Experts seem to agree that there are five distinct lineages for these beauties, all of which have somewhat different growth habits. The smallest grow around 4 feet, but the more vigorous varieties will easily reach 8 feet. Bloom forms also vary wildly from pointy with high centers to blowsy, and what can only be described as disheveled at best. Some, like ‘Roger Lambelin’ also have serrated petals. This explains why it was so difficult to include them into any existing classification!
They are blessed with sumptuous fragrance, with only a few notable exceptions like ‘Baroness Rothschild’ and her descendants. Hybrid Perpetuals are amongst the most hardy rose classes (some people apparently grow them in zone 4) and perform superbly in cooler summer climates. Their colors range from pure white to every shade of pink, red and purple you care to imagine. ‘Frau Karl Druschki’ is still considered one of the most perfect white roses of all times.
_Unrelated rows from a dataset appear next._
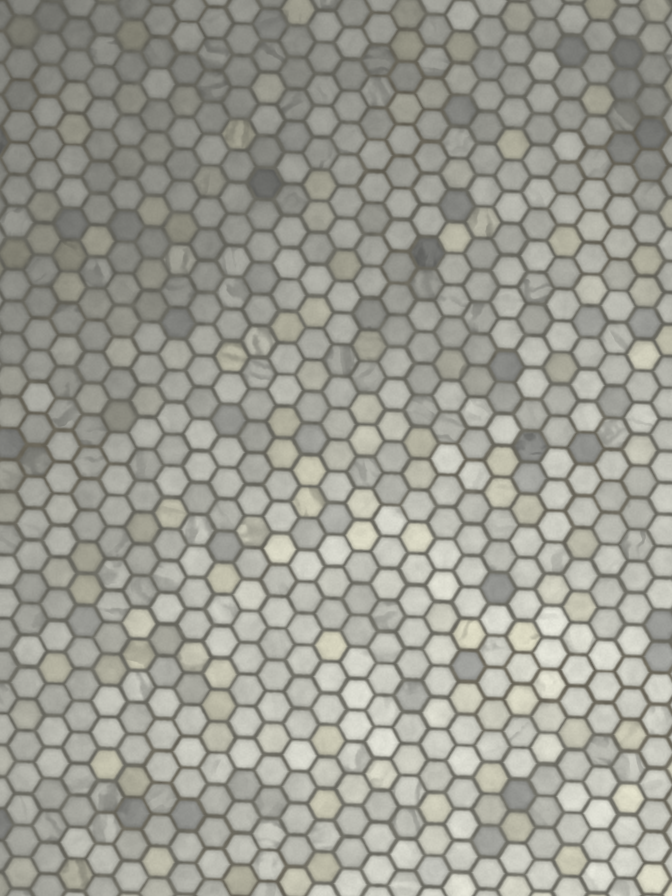
A WebGL 1 fragment shader for this texture:

```glsl
precision highp float;
// Honed marble hexagon mosaic: flat-topped tiles on a slightly turned lattice,
// each with its own tone, tint and soft veining, set in worn grey grout.
// A broad light falls from the lower right and fades to the top and left.
uniform vec2 u_resolution;

const float PITCH = 0.0472;                 // tile spacing down, in canvas widths
const float TILT = 0.035;                   // lattice rotation in radians
const vec2 ANCHOR = vec2(0.426, 0.800);     // centre of one tile
const vec2 PERIOD = vec2(1.7320508, 1.0);   // two interleaved rectangular grids
const float TILE_RADIUS = 0.445;            // centre to flat side, pitch = 1

const vec3 STONE = vec3(1.0, 1.003, 0.955);
const vec3 CREAM = vec3(1.02, 1.01, 0.905);
const vec3 DARK_GREY = vec3(0.76, 0.766, 0.745);
const vec3 GROUT = vec3(0.425, 0.422, 0.388);
const vec3 GROUT_STAIN = vec3(0.415, 0.400, 0.352);

float hash(vec2 p) {
  vec3 q = fract(p.xyx * vec3(0.1031, 0.1030, 0.0973));
  q += dot(q, q.yzx + 33.33);
  return fract((q.x + q.y) * q.z);
}

float noise(vec2 p) {
  vec2 i = floor(p), f = fract(p);
  f = f * f * (3.0 - 2.0 * f);
  return mix(mix(hash(i), hash(i + vec2(1.0, 0.0)), f.x),
             mix(hash(i + vec2(0.0, 1.0)), hash(i + vec2(1.0)), f.x), f.y);
}

float fbm(vec2 p) {
  float sum = 0.0, amp = 0.5;
  for (int i = 0; i < 3; i++) {
    sum += amp * noise(p);
    p = p * 2.03 + 17.7;
    amp *= 0.5;
  }
  return sum / 0.875;
}

vec2 rotate(vec2 p, float a) {
  float c = cos(a), s = sin(a);
  return vec2(c * p.x - s * p.y, s * p.x + c * p.y);
}

// Centre of the hexagon that holds q
vec2 hexCentre(vec2 q) {
  vec2 a = floor(q / PERIOD + 0.5) * PERIOD;
  vec2 b = (floor(q / PERIOD) + 0.5) * PERIOD;
  return dot(q - a, q - a) < dot(q - b, q - b) ? a : b;
}

float smoothMax(float a, float b, float k) {
  float h = max(k - abs(a - b), 0.0) / k;
  return max(a, b) + 0.25 * h * h * k;
}

// Flat-topped hexagon with softened corners
float hexDistance(vec2 p, float radius) {
  p = abs(p);
  return smoothMax(p.y, dot(p, vec2(0.8660254, 0.5)), 0.07) - radius;
}

float roomLight(vec2 uv) {
  float down = mix(0.755, 0.565, smoothstep(0.22, 0.96, uv.y));
  float across = mix(0.87, 1.04, smoothstep(-0.05, 0.65, uv.x));
  return down * across;
}

// Cloudy ground with broad smoky streaks running one way through a tile
float marble(vec2 p, vec2 id, float strength) {
  vec2 v = rotate(p, 6.2832 * hash(id + 51.0)) + 9.0 * id;
  float cloud = fbm(v * 2.2);
  float streak = noise(v * vec2(1.5, 5.0) + 1.5 * cloud);
  return 1.0 + 0.11 * (cloud - 0.5) - strength * smoothstep(0.45, 0.9, streak);
}

vec3 tileColour(vec2 p, vec2 centre, vec2 id) {
  float tone = 1.0 + 0.15 * (hash(id + 3.0) - 0.5) + 0.13 * (noise(centre * 0.35 + 40.0) - 0.5);
  vec3 tint = mix(STONE, CREAM, smoothstep(0.70, 1.0, hash(id + 11.0)));
  tint = mix(tint, DARK_GREY, smoothstep(0.88, 1.0, hash(id + 23.0)));
  float strength = 0.02 + 0.17 * smoothstep(0.75, 1.0, hash(id + 37.0));
  return tint * tone * marble(p, id, strength);
}

void main() {
  vec2 uv = gl_FragCoord.xy / u_resolution;
  vec2 q = rotate(gl_FragCoord.xy / u_resolution.x - ANCHOR, TILT) / PITCH;
  float pixel = 1.0 / (u_resolution.x * PITCH);
  float light = roomLight(uv);

  // Hand-set tiles: small shifts in place and size
  vec2 centre = hexCentre(q);
  vec2 id = floor(centre * 2.0 / PERIOD + 0.5);
  vec2 shift = 0.028 * (vec2(hash(id + 71.0), hash(id + 83.0)) - 0.5);
  vec2 p = q - centre - shift;
  float d = hexDistance(p, TILE_RADIUS + 0.016 * (hash(id + 97.0) - 0.5));
  d += 0.014 * (noise(q * 9.0) - 0.5);

  // Grout with faint stains and uneven wear
  vec3 grout = mix(GROUT, GROUT_STAIN, smoothstep(0.45, 0.8, fbm(q * 0.3 + 8.0)));
  grout *= (0.72 + 0.40 * light) * (0.93 + 0.14 * noise(q * 4.0));

  // Tile face with eased edge
  vec3 tile = tileColour(p, centre, id) * light;
  tile *= 1.03 - 0.10 * smoothstep(-0.16, 0.0, d);

  float soft = max(0.05, 0.8 * pixel);
  vec3 colour = mix(tile, grout, smoothstep(-soft, soft, d));
  colour *= 1.0 + 0.03 * (noise(q * 18.0) - 0.5);
  gl_FragColor = vec4(clamp(colour, 0.0, 1.0), 1.0);
}
```
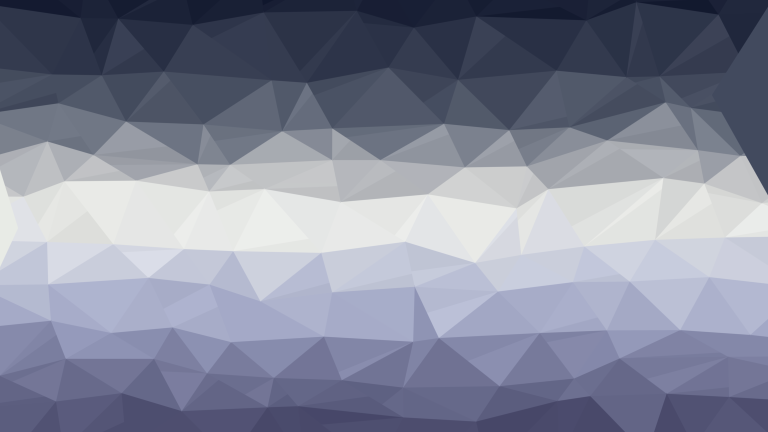
A Shadertoy shader for this background:

```glsl
// Low-poly backdrop: faceted bands from slate violet through pale mist to night blue.

const float CELL_WIDTH = 0.165;            // lengths are fractions of canvas height
const vec2  JITTER = vec2(0.115, 0.05);    // full range of vertex scatter
const float WAVE = 0.012;                  // slow rise and fall of the rows
const float TONE_SHIFT = 0.060;            // palette offset between facets
const float LIGHT_SHIFT = 0.035;           // brightness offset between facets
const float CREASE_SHARE = 0.35;           // share of facets with a faint fold
const float CREASE_LIGHT = 0.014;
const vec3  SPIKE_COLOR = vec3(0.26, 0.29, 0.37);
const vec3  GLINT_COLOR = vec3(0.91, 0.92, 0.90);

const int ROWS = 12;
const float ROW_HEIGHT[ROWS] = float[](
    -0.06, 0.06, 0.14, 0.225, 0.325, 0.43,
    0.55, 0.64, 0.725, 0.83, 0.965, 1.07);

// Evenly spaced colours, bottom to top
const int STOPS = 15;
const vec3 PALETTE[STOPS] = vec3[](
    vec3(0.29, 0.29, 0.42), vec3(0.38, 0.39, 0.52), vec3(0.46, 0.47, 0.60),
    vec3(0.56, 0.58, 0.71), vec3(0.67, 0.69, 0.80), vec3(0.76, 0.78, 0.85),
    vec3(0.84, 0.85, 0.885), vec3(0.91, 0.915, 0.90), vec3(0.78, 0.785, 0.79),
    vec3(0.60, 0.615, 0.65), vec3(0.40, 0.43, 0.49), vec3(0.28, 0.31, 0.38),
    vec3(0.225, 0.25, 0.33), vec3(0.155, 0.185, 0.265), vec3(0.09, 0.115, 0.20));

float hash(vec2 p) {
    vec3 q = fract(vec3(p.xyx) * 0.1031);
    q += dot(q, q.yzx + 33.33);
    return fract((q.x + q.y) * q.z);
}

vec3 palette(float height) {
    float s = clamp(height, 0.0, 0.9999) * float(STOPS - 1);
    int i = int(s);
    return mix(PALETTE[i], PALETTE[i + 1], fract(s));
}

float cross2(vec2 a, vec2 b) { return a.x * b.y - a.y * b.x; }

// Signed distance from a line, positive on its left
float lineSide(vec2 p, vec2 a, vec2 b) {
    return cross2(b - a, p - a) / max(length(b - a), 1e-4);
}

float triangleMask(vec2 p, vec2 a, vec2 b, vec2 c, float blur) {
    float turn = sign(cross2(b - a, c - a));
    float inside = turn * lineSide(p, a, b);
    inside = min(inside, turn * lineSide(p, b, c));
    inside = min(inside, turn * lineSide(p, c, a));
    return smoothstep(-blur, blur, inside);
}

// Staggered, scattered mesh vertex
vec2 meshVertex(float column, int row) {
    vec2 id = vec2(column, float(row));
    vec2 scatter = vec2(hash(id + 17.3), hash(id + 61.7)) - 0.5;
    float x = (column + 0.5 * float(row & 1)) * CELL_WIDTH;
    float wave = WAVE * (sin(4.1 * x + 1.0) + 0.5 * sin(9.7 * x));
    return vec2(x, ROW_HEIGHT[row] + wave) + JITTER * scatter;
}

// Adds one facet as premultiplied colour and coverage
void addFacet(inout vec4 sum, vec2 p, vec2 a, vec2 b, vec2 c, vec2 id, float blur) {
    float mask = triangleMask(p, a, b, c, blur);
    if (mask <= 0.0) return;
    float tone = hash(id + 5.1) - 0.5;
    float light = hash(id + 29.4) - 0.5;
    vec3 color = palette((a.y + b.y + c.y) / 3.0 + TONE_SHIFT * tone);
    color += LIGHT_SHIFT * light;
    // Faint fold from a corner to the opposite edge
    vec2 foot = mix(b, c, 0.15 + 0.7 * hash(id + 83.2));
    float fold = smoothstep(-blur, blur, lineSide(p, a, foot)) - 0.5;
    color += 2.0 * CREASE_LIGHT * fold * step(hash(id + 47.9), CREASE_SHARE);
    sum += vec4(color, 1.0) * mask;
}

void mainImage(out vec4 fragColor, in vec2 fragCoord) {
    vec2 p = fragCoord / iResolution.y;
    float blur = 0.7 / iResolution.y;
    float aspect = iResolution.x / iResolution.y;
    vec4 sum = vec4(palette(p.y), 1.0) * 1e-4;

    // Mesh cells, each split along its shorter diagonal
    for (int row = 0; row < ROWS - 1; row++) {
        if (p.y < ROW_HEIGHT[row] - 0.06 || p.y > ROW_HEIGHT[row + 1] + 0.06) continue;
        for (int k = -1; k <= 1; k++) {
            float column = floor(p.x / CELL_WIDTH) + float(k);
            vec2 a = meshVertex(column, row);
            vec2 b = meshVertex(column + 1.0, row);
            vec2 c = meshVertex(column + 1.0, row + 1);
            vec2 d = meshVertex(column, row + 1);
            vec2 id = vec2(column, float(row)) * 2.0 + 101.0;
            bool rising = distance(a, c) < distance(b, d);
            addFacet(sum, p, a, b, rising ? c : d, id, blur);
            addFacet(sum, p, c, d, rising ? a : b, id + 0.7, blur);
        }
    }
    vec3 color = sum.rgb / sum.a;

    // Dark spike on the right border, pale glint on the left
    vec2 r = p - vec2(aspect, 0.0);
    float spike = triangleMask(r, vec2(-0.13, 0.78), vec2(0.01, 1.0), vec2(0.01, 0.53), blur);
    float glint = triangleMask(p, vec2(-0.01, 0.64), vec2(0.042, 0.472), vec2(-0.01, 0.36), blur);
    color = mix(color, SPIKE_COLOR, spike);
    color = mix(color, GLINT_COLOR, glint);
    fragColor = vec4(color, 1.0);
}
```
I was lucky to get a $1 bare root specimen a few years ago and can attest to its beauty and large bloom size. It is one of the last roses to flower in my garden, and a few years ago, it continued into the first week of December! Extreme heat stresses them and it is advisable to plant them in a location that gives some reprieve from the hot midday sun. This holds true particularly for purple and dark red varieties like ‘Souvenir du Docteur Jamain’, whose petals can scorch. The most spectacular bloom happens in June and a secondary, less opulent flush occurs at the end of summer. ABOVE: Baron Girod de L’ain (Hybrid Perpetual) by Mirjana Toyn
When I was still an inexperienced rose grower I foolishly planted mine in mixed borders, and I am now suffering the consequences as the perennials and shrubs grow ever more vigorous, sapping the energy of these roses. Hybrid Perpetuals are extremely greedy feeders and require breathing space around them to accommodate their size and to help prevent fungal disease. Severe pruning is also resented and you might suffer serious dieback if you are too enthusiastic with the clippers! I prefer to peg mine or train them laterally like small climbers when dealing with long canes.
Some of the more popular varieties in my garden include ‘Baron Girod de l’Ain’ with its serrated red petals and white picoté edging, mauve and nearly thornless ‘Reine des Violettes’, stripy pink and blush ‘Ferdinand Pichard’, cerise ‘Paul Neyron’ with its large flowers and pink ‘Baronne Prévost’. ABOVE: Ferdinand Pichard (Hybrid Perpetual) by Rita Perwich
Strangely enough, they are more readily available in nurseries in the United States than in Europe. The gardens at Sängerhausen and Roseraie de l’Hay both have nearly 500 different varieties of Hybrid Perpetuals. Occasionally you can find them as bag roses at Home Depot or Ocean State Job Lot in late spring.
The beauty and scent of these old girls remains undiminished over the centuries and no rosarian should refuse them a space in the garden. You are spoiled for choice regarding size, bloom shape and color, so you might need to buy multiple varieties!